# The task
In the listing below, count every line that contains "last". Give nothing but the number.

# Material to process
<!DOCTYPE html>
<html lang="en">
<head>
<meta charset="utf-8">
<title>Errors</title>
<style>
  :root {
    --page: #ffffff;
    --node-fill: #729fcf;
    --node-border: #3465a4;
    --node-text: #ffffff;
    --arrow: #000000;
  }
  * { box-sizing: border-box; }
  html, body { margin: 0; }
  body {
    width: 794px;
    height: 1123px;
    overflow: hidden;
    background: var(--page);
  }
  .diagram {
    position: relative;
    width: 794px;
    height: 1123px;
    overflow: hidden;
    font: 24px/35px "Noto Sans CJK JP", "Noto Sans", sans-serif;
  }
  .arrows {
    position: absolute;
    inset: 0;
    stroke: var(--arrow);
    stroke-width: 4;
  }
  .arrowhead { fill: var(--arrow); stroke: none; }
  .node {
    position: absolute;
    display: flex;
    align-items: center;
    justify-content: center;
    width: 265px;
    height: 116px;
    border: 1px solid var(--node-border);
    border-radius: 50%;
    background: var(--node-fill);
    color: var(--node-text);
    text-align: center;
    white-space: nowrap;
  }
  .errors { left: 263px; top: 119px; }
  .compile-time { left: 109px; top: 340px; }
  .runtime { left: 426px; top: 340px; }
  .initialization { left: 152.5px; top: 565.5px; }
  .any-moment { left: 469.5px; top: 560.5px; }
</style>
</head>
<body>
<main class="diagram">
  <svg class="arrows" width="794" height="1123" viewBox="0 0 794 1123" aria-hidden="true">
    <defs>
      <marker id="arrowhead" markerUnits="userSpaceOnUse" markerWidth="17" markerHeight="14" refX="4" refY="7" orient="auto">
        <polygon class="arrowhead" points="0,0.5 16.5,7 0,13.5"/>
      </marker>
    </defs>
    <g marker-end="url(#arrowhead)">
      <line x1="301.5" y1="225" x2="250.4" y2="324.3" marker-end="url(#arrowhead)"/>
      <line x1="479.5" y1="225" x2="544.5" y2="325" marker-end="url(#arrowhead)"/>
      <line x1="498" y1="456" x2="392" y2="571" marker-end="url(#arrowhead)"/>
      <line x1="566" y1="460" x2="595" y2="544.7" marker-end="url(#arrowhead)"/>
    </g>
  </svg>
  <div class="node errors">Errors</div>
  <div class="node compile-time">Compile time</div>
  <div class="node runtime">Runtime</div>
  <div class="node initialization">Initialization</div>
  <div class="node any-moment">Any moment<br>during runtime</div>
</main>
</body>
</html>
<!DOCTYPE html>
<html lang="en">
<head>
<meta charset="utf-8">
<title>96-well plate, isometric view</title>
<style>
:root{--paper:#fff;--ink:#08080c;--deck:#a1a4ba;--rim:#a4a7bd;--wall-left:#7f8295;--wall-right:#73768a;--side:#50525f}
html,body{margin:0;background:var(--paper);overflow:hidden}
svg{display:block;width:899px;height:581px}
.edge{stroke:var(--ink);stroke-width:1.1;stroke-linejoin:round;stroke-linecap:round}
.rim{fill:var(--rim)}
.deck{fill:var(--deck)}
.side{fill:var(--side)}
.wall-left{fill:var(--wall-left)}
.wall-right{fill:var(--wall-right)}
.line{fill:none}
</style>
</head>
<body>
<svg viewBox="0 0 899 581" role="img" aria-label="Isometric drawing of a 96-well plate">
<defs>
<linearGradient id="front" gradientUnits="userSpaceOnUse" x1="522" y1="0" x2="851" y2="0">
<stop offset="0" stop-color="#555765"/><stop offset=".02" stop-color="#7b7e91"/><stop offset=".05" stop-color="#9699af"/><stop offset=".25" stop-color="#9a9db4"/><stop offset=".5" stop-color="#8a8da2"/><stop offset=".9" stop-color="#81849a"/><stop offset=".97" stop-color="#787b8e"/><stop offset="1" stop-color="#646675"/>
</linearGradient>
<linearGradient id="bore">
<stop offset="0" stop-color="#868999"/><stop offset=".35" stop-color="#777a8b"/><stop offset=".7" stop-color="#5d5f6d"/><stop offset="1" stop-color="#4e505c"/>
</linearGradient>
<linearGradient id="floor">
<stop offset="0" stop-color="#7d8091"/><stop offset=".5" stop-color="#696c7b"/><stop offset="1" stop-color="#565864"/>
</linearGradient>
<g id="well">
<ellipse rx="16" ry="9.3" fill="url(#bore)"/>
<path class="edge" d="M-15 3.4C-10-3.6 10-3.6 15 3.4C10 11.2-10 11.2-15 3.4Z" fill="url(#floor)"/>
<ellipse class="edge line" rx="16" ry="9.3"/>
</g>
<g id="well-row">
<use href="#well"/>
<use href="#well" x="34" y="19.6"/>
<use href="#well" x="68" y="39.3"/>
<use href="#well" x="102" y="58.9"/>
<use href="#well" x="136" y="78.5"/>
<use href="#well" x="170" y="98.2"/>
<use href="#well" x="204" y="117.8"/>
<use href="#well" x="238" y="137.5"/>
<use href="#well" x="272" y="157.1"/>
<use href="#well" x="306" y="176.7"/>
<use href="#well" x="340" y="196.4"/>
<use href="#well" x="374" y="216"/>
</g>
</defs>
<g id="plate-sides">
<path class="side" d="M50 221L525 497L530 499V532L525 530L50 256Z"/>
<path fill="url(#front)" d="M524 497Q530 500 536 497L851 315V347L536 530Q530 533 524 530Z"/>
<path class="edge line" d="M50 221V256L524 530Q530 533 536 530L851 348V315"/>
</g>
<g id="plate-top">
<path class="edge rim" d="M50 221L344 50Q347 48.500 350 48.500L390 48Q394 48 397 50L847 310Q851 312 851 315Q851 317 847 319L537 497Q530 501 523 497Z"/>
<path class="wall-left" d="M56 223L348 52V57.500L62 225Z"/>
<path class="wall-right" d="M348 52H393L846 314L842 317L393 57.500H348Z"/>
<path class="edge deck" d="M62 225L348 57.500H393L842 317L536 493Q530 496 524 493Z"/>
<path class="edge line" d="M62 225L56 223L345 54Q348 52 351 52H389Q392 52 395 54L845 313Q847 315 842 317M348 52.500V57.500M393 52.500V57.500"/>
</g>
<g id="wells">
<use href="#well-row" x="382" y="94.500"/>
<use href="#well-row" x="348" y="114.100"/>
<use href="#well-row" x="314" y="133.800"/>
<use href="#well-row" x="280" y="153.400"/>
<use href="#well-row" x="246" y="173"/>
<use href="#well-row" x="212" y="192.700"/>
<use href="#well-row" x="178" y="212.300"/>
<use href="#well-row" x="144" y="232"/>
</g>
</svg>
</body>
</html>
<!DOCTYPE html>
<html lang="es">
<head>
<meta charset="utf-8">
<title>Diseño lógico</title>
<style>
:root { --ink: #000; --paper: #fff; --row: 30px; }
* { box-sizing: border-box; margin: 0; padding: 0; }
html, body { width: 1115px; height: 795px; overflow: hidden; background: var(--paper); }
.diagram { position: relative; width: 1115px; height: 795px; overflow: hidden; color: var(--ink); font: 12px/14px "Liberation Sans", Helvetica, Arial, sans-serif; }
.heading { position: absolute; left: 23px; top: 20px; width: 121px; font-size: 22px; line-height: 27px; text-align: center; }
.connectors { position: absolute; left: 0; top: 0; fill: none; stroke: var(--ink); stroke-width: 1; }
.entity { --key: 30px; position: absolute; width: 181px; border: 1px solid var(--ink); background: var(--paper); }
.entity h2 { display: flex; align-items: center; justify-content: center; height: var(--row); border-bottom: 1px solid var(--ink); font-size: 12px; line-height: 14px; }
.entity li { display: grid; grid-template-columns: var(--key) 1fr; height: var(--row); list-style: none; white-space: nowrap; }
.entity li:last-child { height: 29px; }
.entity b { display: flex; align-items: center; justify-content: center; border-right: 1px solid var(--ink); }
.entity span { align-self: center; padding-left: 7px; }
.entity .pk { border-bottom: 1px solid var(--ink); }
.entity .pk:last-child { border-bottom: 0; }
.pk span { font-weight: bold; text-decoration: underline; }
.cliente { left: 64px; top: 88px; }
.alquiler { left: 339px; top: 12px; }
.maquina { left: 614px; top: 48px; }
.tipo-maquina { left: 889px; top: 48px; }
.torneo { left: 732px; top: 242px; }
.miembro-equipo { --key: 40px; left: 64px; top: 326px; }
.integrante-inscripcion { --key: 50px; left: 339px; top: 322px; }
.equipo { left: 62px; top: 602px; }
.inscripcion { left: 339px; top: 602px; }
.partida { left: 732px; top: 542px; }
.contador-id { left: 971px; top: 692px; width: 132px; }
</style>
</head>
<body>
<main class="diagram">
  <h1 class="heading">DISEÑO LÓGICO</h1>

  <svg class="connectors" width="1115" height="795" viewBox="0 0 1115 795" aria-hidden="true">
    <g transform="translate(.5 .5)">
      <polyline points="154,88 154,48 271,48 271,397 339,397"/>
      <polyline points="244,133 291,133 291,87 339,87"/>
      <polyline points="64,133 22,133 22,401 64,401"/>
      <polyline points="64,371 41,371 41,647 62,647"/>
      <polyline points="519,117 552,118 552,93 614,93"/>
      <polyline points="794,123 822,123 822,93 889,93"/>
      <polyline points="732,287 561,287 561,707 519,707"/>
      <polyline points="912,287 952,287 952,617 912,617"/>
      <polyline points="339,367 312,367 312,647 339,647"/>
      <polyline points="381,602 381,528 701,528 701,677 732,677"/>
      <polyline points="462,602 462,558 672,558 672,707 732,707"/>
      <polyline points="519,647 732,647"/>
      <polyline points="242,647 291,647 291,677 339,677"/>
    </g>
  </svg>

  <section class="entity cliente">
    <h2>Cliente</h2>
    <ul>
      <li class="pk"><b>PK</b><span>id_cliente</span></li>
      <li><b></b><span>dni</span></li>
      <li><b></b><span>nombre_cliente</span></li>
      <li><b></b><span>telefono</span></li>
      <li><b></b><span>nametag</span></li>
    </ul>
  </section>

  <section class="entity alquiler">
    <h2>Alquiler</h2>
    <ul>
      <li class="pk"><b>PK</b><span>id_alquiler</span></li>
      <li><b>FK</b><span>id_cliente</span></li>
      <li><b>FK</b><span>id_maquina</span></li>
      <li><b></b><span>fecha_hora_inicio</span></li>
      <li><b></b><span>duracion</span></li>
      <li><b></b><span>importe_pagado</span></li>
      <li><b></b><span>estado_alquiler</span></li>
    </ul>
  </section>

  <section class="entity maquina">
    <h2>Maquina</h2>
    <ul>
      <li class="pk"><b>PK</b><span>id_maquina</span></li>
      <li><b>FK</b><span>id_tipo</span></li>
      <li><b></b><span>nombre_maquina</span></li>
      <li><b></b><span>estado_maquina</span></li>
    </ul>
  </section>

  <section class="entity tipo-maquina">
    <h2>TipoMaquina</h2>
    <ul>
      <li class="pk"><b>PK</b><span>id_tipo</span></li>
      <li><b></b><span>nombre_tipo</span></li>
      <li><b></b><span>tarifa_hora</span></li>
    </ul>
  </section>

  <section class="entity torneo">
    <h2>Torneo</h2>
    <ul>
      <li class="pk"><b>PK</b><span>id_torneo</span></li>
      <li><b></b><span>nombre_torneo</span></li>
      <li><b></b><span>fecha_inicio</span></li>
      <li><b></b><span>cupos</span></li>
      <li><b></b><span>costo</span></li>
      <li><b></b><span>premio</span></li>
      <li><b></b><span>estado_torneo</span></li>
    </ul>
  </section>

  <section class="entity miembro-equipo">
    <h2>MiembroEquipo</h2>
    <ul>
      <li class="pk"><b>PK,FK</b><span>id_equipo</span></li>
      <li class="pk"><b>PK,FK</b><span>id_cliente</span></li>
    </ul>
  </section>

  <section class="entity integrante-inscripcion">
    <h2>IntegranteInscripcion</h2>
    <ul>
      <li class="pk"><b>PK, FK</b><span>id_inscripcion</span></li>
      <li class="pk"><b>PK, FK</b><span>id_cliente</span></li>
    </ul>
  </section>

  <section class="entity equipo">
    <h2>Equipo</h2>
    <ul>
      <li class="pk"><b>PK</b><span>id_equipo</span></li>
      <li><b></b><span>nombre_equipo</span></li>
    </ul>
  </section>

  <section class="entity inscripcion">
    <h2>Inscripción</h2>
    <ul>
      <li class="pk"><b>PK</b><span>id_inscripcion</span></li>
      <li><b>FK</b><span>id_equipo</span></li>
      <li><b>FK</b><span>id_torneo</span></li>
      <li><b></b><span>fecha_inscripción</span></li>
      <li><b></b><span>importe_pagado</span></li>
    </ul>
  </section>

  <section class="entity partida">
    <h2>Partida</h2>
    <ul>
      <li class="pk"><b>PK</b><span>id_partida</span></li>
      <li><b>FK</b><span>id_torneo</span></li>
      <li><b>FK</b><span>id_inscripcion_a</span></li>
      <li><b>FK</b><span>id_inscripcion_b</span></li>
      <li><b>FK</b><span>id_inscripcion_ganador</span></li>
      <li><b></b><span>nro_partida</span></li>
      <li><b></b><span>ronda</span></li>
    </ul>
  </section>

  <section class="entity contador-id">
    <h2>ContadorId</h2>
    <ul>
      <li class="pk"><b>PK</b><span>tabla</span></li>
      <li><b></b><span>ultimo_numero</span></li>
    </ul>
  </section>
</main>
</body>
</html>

# Output for this task
2